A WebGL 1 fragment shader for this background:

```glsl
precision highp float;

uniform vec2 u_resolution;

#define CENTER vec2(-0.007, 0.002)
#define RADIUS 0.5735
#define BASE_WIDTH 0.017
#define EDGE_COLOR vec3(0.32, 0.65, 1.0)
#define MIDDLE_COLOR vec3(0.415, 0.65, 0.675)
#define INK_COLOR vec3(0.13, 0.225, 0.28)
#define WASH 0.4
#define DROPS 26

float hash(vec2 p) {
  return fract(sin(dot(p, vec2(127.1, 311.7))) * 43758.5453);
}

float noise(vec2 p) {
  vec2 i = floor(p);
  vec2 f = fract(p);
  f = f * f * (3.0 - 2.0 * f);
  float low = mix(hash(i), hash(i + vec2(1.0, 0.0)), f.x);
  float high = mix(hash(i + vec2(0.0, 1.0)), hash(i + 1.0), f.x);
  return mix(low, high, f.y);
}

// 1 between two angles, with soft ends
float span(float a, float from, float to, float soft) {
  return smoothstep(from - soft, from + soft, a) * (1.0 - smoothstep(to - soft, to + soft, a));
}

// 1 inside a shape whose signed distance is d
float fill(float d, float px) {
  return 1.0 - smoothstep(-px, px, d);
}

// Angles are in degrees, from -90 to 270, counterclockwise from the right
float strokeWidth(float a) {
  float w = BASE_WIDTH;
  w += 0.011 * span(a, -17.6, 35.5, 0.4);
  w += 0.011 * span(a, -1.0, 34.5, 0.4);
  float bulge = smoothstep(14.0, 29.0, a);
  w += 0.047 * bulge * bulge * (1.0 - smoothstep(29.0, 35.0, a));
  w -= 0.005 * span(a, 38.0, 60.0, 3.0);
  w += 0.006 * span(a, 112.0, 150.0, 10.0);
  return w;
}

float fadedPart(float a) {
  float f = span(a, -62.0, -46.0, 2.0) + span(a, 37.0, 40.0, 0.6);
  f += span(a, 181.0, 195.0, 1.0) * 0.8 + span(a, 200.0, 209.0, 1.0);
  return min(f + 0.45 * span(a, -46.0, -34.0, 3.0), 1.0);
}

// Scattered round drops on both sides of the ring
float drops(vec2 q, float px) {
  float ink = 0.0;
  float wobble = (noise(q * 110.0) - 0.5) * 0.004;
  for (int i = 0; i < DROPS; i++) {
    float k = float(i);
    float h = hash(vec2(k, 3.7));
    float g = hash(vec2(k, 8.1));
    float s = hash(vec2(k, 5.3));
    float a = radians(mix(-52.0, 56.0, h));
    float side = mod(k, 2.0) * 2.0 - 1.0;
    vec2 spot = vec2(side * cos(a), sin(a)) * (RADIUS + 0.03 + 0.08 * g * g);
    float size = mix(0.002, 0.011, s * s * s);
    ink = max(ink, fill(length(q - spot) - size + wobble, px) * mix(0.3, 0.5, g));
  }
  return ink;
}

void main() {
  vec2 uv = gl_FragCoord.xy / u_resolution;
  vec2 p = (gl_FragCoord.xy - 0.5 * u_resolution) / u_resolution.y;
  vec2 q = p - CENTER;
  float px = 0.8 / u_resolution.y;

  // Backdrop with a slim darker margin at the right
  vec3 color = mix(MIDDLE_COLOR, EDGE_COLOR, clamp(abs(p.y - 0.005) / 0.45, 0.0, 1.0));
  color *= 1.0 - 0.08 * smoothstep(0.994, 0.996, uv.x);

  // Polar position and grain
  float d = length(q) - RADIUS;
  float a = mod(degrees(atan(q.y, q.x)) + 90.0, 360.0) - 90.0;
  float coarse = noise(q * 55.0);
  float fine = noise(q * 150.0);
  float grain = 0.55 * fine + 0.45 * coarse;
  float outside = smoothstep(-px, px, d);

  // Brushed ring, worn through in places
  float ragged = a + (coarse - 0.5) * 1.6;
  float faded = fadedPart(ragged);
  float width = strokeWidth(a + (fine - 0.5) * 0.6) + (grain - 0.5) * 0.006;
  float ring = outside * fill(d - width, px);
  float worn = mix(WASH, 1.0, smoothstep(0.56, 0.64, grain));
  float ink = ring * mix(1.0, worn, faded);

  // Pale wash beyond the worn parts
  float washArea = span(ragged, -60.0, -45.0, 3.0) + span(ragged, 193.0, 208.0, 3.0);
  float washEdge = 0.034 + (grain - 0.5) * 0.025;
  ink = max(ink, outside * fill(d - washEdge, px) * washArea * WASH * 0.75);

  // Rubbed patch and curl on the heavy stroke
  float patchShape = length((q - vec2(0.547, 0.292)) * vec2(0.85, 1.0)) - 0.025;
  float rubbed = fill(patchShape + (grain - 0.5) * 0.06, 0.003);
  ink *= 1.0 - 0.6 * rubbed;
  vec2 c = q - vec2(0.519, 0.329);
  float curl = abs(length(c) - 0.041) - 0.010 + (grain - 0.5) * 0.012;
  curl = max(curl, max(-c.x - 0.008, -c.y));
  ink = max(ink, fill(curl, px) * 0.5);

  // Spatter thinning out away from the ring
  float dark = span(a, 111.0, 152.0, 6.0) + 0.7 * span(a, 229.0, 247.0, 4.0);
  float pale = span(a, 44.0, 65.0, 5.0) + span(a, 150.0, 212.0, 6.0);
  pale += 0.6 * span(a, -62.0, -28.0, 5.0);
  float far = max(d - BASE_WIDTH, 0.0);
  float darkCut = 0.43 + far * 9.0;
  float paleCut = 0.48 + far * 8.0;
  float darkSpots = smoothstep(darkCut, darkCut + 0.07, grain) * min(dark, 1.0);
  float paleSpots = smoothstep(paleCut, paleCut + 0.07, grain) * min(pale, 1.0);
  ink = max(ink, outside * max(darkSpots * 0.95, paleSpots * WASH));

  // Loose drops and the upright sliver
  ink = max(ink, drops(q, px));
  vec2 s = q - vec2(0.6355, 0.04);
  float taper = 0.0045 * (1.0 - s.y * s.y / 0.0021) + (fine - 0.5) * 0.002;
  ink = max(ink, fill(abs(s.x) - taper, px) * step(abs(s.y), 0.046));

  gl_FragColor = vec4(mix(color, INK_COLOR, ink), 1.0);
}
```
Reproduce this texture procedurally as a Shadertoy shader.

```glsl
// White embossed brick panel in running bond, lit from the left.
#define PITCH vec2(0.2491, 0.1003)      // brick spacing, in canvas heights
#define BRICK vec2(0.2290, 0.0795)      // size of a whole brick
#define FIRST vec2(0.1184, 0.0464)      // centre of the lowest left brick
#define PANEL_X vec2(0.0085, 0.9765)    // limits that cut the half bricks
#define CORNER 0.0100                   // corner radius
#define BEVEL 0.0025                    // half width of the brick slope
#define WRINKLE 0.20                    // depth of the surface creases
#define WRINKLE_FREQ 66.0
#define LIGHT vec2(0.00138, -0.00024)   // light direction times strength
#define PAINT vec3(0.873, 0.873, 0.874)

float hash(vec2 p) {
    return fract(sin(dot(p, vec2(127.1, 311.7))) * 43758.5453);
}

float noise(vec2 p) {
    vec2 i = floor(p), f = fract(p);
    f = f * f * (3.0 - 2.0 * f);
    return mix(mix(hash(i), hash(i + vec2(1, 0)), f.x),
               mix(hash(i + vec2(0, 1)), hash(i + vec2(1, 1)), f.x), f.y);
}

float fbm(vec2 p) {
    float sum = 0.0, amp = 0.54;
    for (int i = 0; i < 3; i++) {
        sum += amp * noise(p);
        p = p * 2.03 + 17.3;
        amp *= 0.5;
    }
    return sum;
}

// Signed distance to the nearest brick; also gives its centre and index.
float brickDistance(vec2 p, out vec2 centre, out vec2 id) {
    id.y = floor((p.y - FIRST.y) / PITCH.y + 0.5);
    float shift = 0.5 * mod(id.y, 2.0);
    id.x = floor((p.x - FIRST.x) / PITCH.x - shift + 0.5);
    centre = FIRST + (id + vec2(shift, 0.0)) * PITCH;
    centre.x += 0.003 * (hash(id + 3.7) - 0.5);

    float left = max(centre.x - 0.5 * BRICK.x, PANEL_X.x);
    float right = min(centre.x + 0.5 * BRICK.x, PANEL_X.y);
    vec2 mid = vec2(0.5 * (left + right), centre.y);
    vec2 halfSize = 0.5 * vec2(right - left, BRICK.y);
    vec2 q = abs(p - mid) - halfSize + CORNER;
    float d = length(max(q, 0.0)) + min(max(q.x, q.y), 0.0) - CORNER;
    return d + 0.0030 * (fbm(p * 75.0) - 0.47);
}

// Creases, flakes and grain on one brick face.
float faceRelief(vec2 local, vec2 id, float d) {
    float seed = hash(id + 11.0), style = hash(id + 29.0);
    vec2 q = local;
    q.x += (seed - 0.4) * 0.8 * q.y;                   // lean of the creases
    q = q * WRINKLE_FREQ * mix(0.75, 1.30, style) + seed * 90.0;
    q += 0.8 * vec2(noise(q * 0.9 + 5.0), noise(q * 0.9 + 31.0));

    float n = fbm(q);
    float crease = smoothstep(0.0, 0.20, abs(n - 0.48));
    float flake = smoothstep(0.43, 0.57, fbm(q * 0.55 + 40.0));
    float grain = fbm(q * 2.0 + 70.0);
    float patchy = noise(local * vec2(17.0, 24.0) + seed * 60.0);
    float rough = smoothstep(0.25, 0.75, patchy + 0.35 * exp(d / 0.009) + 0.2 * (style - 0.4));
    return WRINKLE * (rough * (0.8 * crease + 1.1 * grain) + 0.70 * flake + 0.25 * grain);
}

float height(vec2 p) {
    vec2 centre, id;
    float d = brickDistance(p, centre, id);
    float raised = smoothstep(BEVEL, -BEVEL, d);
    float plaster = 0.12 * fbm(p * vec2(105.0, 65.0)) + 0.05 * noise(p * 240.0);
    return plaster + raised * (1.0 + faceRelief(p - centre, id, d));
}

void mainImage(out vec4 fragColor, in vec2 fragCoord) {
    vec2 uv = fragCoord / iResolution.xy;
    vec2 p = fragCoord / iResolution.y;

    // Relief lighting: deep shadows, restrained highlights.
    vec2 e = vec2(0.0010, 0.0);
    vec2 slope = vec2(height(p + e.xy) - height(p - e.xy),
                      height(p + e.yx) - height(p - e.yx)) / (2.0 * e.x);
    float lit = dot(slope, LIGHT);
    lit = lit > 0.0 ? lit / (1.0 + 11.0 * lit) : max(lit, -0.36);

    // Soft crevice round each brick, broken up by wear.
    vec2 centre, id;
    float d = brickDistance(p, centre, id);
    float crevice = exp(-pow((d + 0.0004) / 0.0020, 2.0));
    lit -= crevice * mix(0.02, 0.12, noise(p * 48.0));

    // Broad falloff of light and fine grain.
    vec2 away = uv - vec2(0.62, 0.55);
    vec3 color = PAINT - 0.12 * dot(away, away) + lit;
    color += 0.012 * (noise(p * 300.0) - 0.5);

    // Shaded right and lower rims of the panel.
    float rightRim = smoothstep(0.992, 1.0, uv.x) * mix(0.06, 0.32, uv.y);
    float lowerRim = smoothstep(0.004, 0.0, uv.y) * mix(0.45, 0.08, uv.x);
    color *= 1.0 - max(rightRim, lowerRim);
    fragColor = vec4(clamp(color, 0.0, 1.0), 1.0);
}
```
____________
All lines above that contain "curl" are required in the answer.

ANSWER TO THIS EXERCISE:
  // Rubbed patch and curl on the heavy stroke
  float curl = abs(length(c) - 0.041) - 0.010 + (grain - 0.5) * 0.012;
  curl = max(curl, max(-c.x - 0.008, -c.y));
  ink = max(ink, fill(curl, px) * 0.5);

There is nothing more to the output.